All this would suggest that, in today’s moral climate, there is a danger that our equality laws are not leading in the direction of freedom at all, but rather to a highly- controlled regime.
12 Walnut Grove,
Focus on local food security
Sir, – With reference to the letter, Diversification of Income (October 22) by the SRUC, I agree this has long been a necessity for successful and sustainable farming in order to survive.
Having access to a local workforce which has had some training in the diverse practical and manual skills required for working with the land and livestock is vital to achieving that aim.
The SRUC is the obvious place for our lads and lassies without academic ambitions to be given the tools which will allow them to take a different route and become the real stakeholders in producing quality food to sustain themselves in their own environment.
For 50 years now, billions of pounds have been spent on research projects which have taken place the world over with the lofty aim of providing global food security. Perhaps the mantra should now focus on local food security.
Coaltown of Callange,
An enemy of democracy
Sir, – Two tactics used by those wanting to overthrow constitutional democratic governments are to misrepresent reality and falsely to label as undemocratic actions which are clearly consistent with democratic politics.
In his letter (October 22) accusing the Scottish Government of trying to impose a dictatorship, Angus Brown, unwittingly, I hope, makes himself into an enemy of democracy.
First, his assertion that “the circumstances of the 2014 referendum vote have not changed”, is a blatant denial of election results and, above all, Brexit.
Secondly, describing facilitating the possibility of another popular vote as “a serious threat of a dictatorship” is the sort of misrepresentation which undermines our political process.
I hope unionists will shun Mr Brown’s points. They have plenty of substantial arguments to use without descending to the level of his.
20 Baledmund Road,
Step up flights to Amsterdam
Sir, – I am glad to see the Dundee to Amsterdam flights are working.
Might I suggest that FlyBe introduce a mirror rotation so that as one flight leaves Amsterdam, another is also leaving Dundee and vice-versa. This would allow for a huge number of connecting flights through Amsterdam and avoid the Heathrow bottleneck. To make the possibilities even wider, go for Frankfurt as the second hub destination.
Perhaps Dundee could then be marketed as “open to Europe, open for Europe”.
Let all Britain pull together
Sir, – Is it not time for Scotland to give serious thought to the consequences of another independence referendum, or, alternatively remaining part of the UK?

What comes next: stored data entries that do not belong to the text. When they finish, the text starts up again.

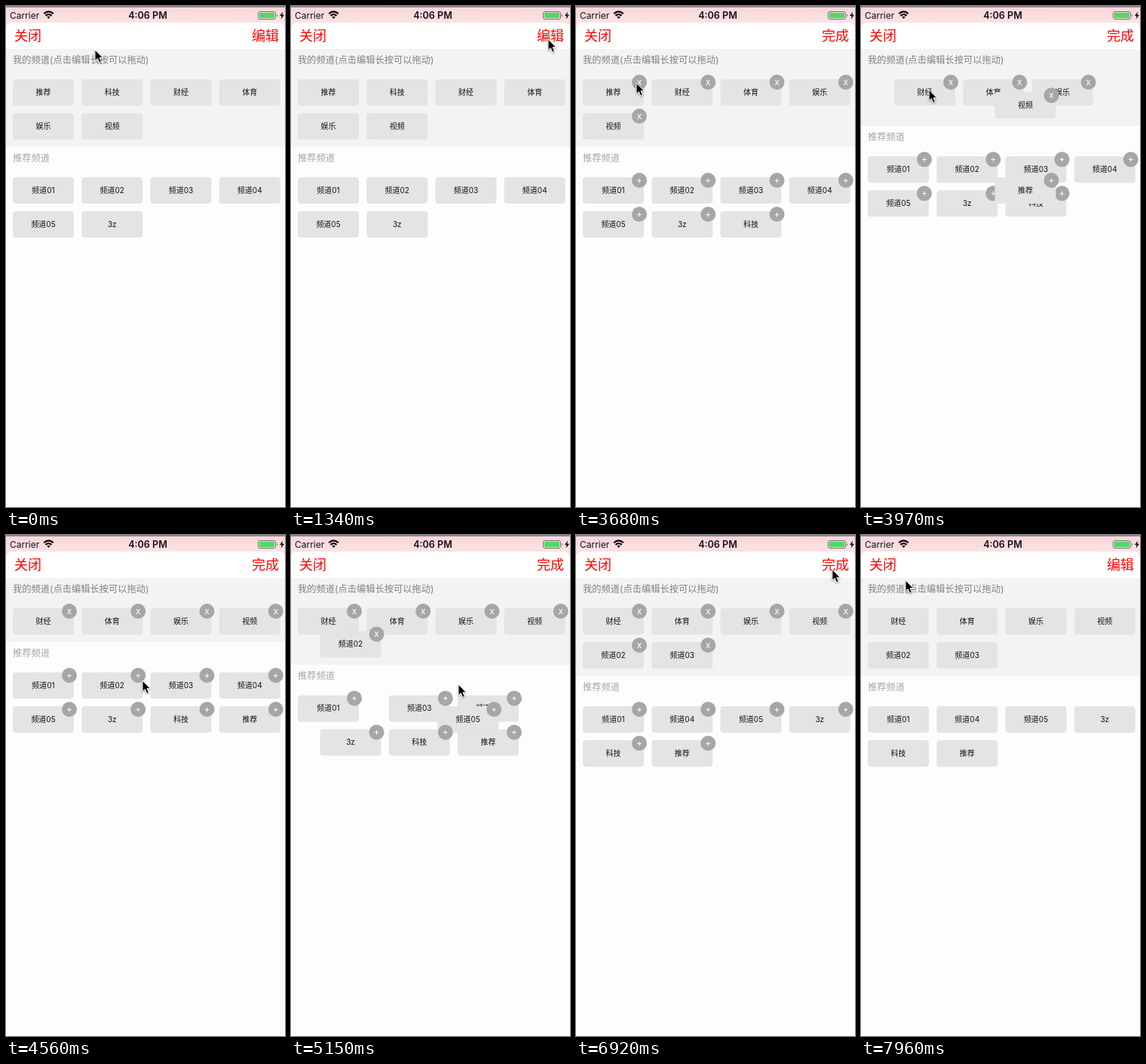
Recreate the animation shown at these times as an HTML page. Size 370 by 664 pixels, loop 8 s.

```html
<!DOCTYPE html>
<html lang="zh-CN">
<head>
<meta charset="utf-8">
<style>
html, body { margin: 0; width: 100%; height: 100%; overflow: hidden; background: #fdfdfd; }
body { font-family: Inter, "Noto Sans CJK SC", "Noto Sans CJK", sans-serif; }
#stage { position: relative; width: 370px; height: 664px; overflow: hidden; background: #fdfdfd; }
#stage div, #stage svg { position: absolute; white-space: nowrap; }
#status { left: 0; top: 0; width: 370px; height: 36px; background: linear-gradient(#8c7883 0, #a08a94 1.5px, #f7d8dc 2.5px, #fce2e4 22px); color: #111; }
#status div { line-height: 16px; top: 4.5px; }
#nav { left: 0; top: 22px; width: 370px; height: 35px; background: #fff; border-radius: 8px 8px 0 0; }
#nav div { top: 0; line-height: 35px; font-size: 18px; color: #f00; }
#mine { left: 0; top: 57px; width: 370px; background: #f3f3f3; }
.title { left: 9px; line-height: 30px; font-size: 12.25px; }
.cell { left: 0; top: 0; width: 81px; height: 35px; border-radius: 4px; background: #e4e4e4; color: #111; font-size: 10px; line-height: 35px; text-align: center; }
.badge { left: 65px; top: -6px; width: 20px; height: 20px; border-radius: 50%; background: #a6a6a6; color: #fff; font-size: 12px; line-height: 20px; }
#cursor { left: 0; top: 0; overflow: visible; z-index: 50; }
</style>
</head>
<body>
<div id="stage">
  <div id="status">
    <div style="left:5px;font-size:12px">Carrier</div>
    <div style="left:0;width:376px;text-align:center;font-size:12.6px;font-weight:600">4:06 PM</div>
    <svg width="370" height="22" fill="none">
      <g stroke="#000" stroke-width="2.1">
        <path d="M50.2 10.3Q56.5 4.6 62.8 10.3"/>
        <path d="M52.5 12.9Q56.5 9.3 60.5 12.9"/>
      </g>
      <path d="M54.3 14.5Q56.5 12.8 58.7 14.5L56.5 17Z" fill="#000"/>
      <rect x="334.5" y="7.5" width="23" height="10" rx="2.5" stroke="#776b6e"/>
      <rect x="336" y="9" width="20" height="7" rx="1" fill="#4cd964"/>
      <path d="M359 10.5q2 2 0 4Z" fill="#776b6e"/>
      <path d="M367.2 7.5L363 13H365.6L364.6 17.5L369 11.8H366.2Z" fill="#000"/>
    </svg>
  </div>
  <div id="nav"><div style="left:11px">关闭</div><div id="mode" style="left:326px"></div></div>
  <div id="mine"></div>
  <div class="title" style="top:57px;color:#808080">我的频道(点击编辑长按可以拖动)</div>
  <div class="title" id="more" style="color:#a6a6a6">推荐频道</div>
  <svg id="cursor" width="14" height="20">
    <path d="M0 0V14.5L3.3 11.5L5.8 17.2L8.4 16.1L6 10.6H10.4Z" fill="#000" stroke="#fff" stroke-width="1" style="filter:drop-shadow(0 1px 1px #0006)"/>
  </svg>
</div>
<script>
const LOOP = 8000, STEP = 147.2, MOVE = 250, REST = 430, TOP = 57;
const $ = id => document.getElementById(id);
const mix = (a, b, p) => a + (b - a) * p;
const ease = p => p * p * (3 - 2 * p);
const clamp = p => Math.max(0, Math.min(1, p));

// The pointer waits REST ms on a spot before it taps there.
const stops = [
  { at: 0, x: 118, y: 58 },
  { at: 440, x: 145, y: 122 },
  { at: 740, x: 88, y: 92 },
  { at: 1560, x: 341, y: 44, tap: 'mode' },
  { at: 2770, x: 179, y: 97, tap: '科技' },
  { at: 3830, x: 80, y: 102, tap: '推荐' },
  { at: 4997, x: 181, y: 193, tap: '频道02' },
  { at: 5150, x: 222, y: 198 },
  { at: 5866, x: 181, y: 236, tap: '频道03' },
  { at: 6035, x: 208, y: 238 },
  { at: 7400, x: 341, y: 44, tap: 'mode' },
  { at: 7940, x: 59, y: 60 }
];

const numbered = Array.from({ length: 5 }, (_, i) => '频道0' + (i + 1));
const lists = [['推荐', '科技', '财经', '体育', '娱乐', '视频'], [...numbered, '3z']];

// A tapped channel goes to the end of the other section.
function toggle(state, name) {
  const home = state[0].includes(name) ? 0 : 1;
  return state.map((list, i) => i === home ? list.filter(n => n !== name) : [...list, name]);
}

function add(parent, cls, text) {
  const el = document.createElement('div');
  el.className = cls;
  el.textContent = text;
  return parent.appendChild(el);
}

const cells = lists.flat().map(name => {
  const el = add($('stage'), 'cell', name);
  return { name, el, badge: add(el, 'badge', '') };
});

const height = state => 40 + 45 * Math.ceil(state[0].length / 4);

function place(state, name) {
  const section = state[0].includes(name) ? 0 : 1;
  const index = state[section].indexOf(name);
  return { section, index, x: 9 + 91.25 * (index % 4), y: 40 + 45 * Math.floor(index / 4) };
}

function pointer(t) {
  const i = stops.findLastIndex(s => s.at <= t);
  const a = stops[i], b = stops[i + 1] || a;
  const span = b.at - a.at - (b.tap ? REST : 0);
  const p = ease(clamp((t - a.at) / (span || 1)));
  return [mix(a.x, b.x, p), mix(a.y, b.y, p)];
}

function draw(t) {
  let from = lists, to = lists, p = 1, editing = false;
  for (const { at, tap } of stops) {
    if (!tap || at > t) continue;
    if (tap === 'mode') { editing = !editing; continue; }
    from = to;
    to = toggle(to, tap);
    p = ease(clamp((t - at) / MOVE));
  }
  const h = mix(height(from), height(to), p);

  $('mode').textContent = editing ? '完成' : '编辑';
  $('mine').style.height = h + 'px';
  $('more').style.top = TOP + h + 'px';

  for (const { name, el, badge } of cells) {
    const a = place(from, name), b = place(to, name);
    // Rows slide relative to the section the cell now belongs to.
    const y = TOP + b.section * h + mix(a.y, b.y, p);
    el.style.transform = `translate(${mix(a.x, b.x, p)}px, ${y}px)`;
    el.style.zIndex = 1 + b.section * 20 + b.index;
    badge.textContent = b.section ? '+' : 'x';
    badge.style.display = editing ? 'block' : 'none';
  }

  const [x, y] = pointer(t);
  $('cursor').style.transform = `translate(${x}px, ${y}px)`;
}

const start = performance.now();
function tick() {
  const t = (performance.now() - start) % LOOP;
  // The screen refreshes in coarse steps.
  draw(Math.floor((t + 6) / STEP) * STEP);
  requestAnimationFrame(tick);
}
tick();
</script>
</body>
</html>
```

The UK voted to come out of Europe for many reasons, among which was, primarily, to gain control of the running of our country. With Nicola Sturgeon proclaiming her intention to hold a second referendum, let us, instead, pull together as a United Kingdom of Great Britain, for which the rest of the world has great respect.
Theresa May has stated her intention to put right many of the injustices in our society, not least the frightful gap between the earnings of the rich and poor.
I am proud to be a Scot but this is not the time to even think about breaking up the UK.
Ian I Gordon.
Not all fault of London Tories
Sir, – A Labour councillor resigning to be able to fund her children’s education and an SNP MP interested in buying a castle. But it’s all the fault the nasty Tory Government in London, of course. Hypocrisy laid bare in my book.
20 Staffa Place,
Injustice in Kinnesswood
Sir, – When Deputy First Minister John Swinney MSP announced at the SNP conference that he was leading a local government review it appeared a breath of fresh air would soon be blowing through council chambers.
He said: “We believe the best people to decide the future of our communities are the people who live in those communities; we will trust the people to make the big decisions about their future.”
How disappointing then was the planning decision to approve the part demolition of the Lomond Inn in Kinnesswood and replace it with five large new houses (October 25).
All three local members of the Perth and Kinross development management committee, including an SNP councillor, spoke out and voted against this project.
They reflected the opposition of Portmoak Community Council, other organisations and many local residents.
No representations were made in support of the application.
The committee convener, SNP Councillor Tom Gray, a farmer from Braco, many miles away from Kinnesswood, seemed unconcerned that the proposed new housing would breach various council policies and dismissed all suggestions that the open space adjacent to the inn, at the heart of the village, could be put to better use.
2 Bishop Terrace,